WORK ITEM:
Search each line of the data for the word "border"; copy every line where it is found.

(INFORMATION GIVEN)

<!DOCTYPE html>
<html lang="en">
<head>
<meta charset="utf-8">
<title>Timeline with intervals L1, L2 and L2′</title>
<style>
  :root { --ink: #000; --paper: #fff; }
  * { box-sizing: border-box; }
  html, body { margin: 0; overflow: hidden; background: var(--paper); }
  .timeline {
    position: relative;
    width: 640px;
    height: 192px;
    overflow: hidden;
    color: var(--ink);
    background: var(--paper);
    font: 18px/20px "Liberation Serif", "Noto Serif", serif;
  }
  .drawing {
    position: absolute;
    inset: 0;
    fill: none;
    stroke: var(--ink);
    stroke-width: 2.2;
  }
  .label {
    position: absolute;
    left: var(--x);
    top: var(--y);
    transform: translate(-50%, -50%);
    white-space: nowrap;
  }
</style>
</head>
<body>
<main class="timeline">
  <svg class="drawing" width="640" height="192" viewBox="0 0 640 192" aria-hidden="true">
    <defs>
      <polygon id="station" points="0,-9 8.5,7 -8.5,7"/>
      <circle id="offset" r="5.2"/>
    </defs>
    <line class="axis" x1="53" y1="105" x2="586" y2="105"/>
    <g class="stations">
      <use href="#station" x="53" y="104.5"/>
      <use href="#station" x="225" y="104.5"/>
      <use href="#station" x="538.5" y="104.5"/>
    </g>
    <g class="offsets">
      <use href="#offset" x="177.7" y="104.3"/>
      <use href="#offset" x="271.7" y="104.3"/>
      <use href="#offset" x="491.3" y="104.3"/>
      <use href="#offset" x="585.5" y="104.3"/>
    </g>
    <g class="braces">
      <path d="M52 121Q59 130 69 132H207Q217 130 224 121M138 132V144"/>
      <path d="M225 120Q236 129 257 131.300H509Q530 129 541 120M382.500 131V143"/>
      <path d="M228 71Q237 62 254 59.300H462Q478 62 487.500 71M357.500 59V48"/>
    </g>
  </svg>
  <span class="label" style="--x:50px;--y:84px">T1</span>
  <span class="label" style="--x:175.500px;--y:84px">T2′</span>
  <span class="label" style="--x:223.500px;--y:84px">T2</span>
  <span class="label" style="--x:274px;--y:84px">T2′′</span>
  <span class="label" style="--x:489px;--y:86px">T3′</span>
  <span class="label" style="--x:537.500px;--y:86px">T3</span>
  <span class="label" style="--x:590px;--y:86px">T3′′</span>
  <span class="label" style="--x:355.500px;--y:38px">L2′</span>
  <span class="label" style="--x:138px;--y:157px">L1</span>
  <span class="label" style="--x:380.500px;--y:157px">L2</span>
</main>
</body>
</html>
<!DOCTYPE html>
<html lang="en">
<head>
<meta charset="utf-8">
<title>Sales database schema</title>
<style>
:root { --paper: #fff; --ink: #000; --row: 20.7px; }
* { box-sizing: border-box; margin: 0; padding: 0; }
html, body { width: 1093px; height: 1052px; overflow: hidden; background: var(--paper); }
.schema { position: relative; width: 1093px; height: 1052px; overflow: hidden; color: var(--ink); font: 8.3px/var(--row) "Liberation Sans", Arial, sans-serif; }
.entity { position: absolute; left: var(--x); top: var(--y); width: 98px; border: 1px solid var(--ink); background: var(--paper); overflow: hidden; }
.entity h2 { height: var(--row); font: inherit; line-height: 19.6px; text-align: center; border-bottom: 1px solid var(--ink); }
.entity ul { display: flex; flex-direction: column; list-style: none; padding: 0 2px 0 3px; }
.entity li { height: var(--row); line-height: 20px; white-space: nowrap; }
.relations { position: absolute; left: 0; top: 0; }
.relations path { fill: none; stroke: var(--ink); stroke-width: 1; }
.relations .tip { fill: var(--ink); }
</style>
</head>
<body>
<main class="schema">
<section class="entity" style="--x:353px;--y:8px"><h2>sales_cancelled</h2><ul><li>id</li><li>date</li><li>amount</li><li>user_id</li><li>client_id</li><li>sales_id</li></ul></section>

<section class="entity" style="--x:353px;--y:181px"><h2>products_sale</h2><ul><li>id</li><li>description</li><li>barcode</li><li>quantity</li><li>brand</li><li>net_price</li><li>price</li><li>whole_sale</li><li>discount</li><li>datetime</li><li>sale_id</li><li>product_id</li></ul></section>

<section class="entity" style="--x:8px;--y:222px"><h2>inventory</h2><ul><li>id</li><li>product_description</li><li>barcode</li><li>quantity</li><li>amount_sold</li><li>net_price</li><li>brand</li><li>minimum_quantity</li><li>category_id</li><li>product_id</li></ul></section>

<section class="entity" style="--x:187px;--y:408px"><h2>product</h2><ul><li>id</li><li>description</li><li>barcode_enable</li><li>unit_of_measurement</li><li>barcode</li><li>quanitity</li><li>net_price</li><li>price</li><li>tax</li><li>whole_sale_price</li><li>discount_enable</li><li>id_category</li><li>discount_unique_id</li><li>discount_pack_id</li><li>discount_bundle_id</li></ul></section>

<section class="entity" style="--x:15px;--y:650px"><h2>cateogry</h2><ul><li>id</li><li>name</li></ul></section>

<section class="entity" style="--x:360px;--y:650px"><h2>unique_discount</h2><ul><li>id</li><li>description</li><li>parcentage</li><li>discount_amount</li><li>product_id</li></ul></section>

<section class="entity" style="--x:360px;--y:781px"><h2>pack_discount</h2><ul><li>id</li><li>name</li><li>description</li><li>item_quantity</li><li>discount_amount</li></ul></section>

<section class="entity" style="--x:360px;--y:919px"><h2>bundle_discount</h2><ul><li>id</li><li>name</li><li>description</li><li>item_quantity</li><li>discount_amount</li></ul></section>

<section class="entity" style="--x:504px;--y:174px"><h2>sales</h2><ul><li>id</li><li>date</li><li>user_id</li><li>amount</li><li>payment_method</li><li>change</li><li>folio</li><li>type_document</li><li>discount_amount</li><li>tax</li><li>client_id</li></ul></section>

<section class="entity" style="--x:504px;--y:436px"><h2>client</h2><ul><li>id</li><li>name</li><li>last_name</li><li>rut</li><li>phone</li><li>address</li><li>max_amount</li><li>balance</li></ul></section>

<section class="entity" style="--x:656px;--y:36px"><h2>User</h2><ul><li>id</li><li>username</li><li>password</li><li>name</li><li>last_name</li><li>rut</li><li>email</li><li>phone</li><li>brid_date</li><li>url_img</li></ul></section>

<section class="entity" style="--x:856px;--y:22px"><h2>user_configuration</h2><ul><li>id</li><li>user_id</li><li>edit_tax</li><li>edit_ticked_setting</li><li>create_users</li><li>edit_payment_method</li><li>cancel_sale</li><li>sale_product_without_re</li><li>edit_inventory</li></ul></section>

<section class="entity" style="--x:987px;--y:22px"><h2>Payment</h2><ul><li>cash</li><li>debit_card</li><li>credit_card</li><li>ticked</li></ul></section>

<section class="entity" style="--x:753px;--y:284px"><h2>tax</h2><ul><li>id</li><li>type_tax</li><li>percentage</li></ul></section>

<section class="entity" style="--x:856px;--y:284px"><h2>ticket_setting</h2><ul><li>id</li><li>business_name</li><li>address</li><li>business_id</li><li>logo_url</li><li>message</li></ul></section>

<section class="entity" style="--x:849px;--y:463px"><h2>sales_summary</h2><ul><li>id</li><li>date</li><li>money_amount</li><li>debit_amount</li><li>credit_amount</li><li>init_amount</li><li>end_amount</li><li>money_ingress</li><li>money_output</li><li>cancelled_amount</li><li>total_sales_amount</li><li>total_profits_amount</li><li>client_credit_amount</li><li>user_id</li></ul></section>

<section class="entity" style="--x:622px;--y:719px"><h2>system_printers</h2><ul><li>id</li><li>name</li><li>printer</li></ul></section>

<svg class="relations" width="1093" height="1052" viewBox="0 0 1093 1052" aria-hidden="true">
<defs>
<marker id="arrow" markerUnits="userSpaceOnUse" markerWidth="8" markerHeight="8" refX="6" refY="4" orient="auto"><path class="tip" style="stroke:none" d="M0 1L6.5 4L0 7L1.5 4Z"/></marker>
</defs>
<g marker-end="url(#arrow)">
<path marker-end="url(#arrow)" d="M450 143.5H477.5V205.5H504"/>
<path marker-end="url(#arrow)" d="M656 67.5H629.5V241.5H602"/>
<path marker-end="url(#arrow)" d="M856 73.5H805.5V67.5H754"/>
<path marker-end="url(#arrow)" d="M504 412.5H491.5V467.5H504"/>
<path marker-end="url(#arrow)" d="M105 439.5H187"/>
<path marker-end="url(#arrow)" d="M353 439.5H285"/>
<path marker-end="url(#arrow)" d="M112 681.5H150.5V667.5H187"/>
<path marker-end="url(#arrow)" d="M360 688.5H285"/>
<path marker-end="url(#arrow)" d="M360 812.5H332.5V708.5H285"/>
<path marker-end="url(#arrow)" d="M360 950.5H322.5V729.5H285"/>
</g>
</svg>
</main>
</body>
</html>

(End INFORMATION GIVEN)

WORKED SOLUTION:
  * { box-sizing: border-box; }
* { box-sizing: border-box; margin: 0; padding: 0; }
.entity { position: absolute; left: var(--x); top: var(--y); width: 98px; border: 1px solid var(--ink); background: var(--paper); overflow: hidden; }
.entity h2 { height: var(--row); font: inherit; line-height: 19.6px; text-align: center; border-bottom: 1px solid var(--ink); }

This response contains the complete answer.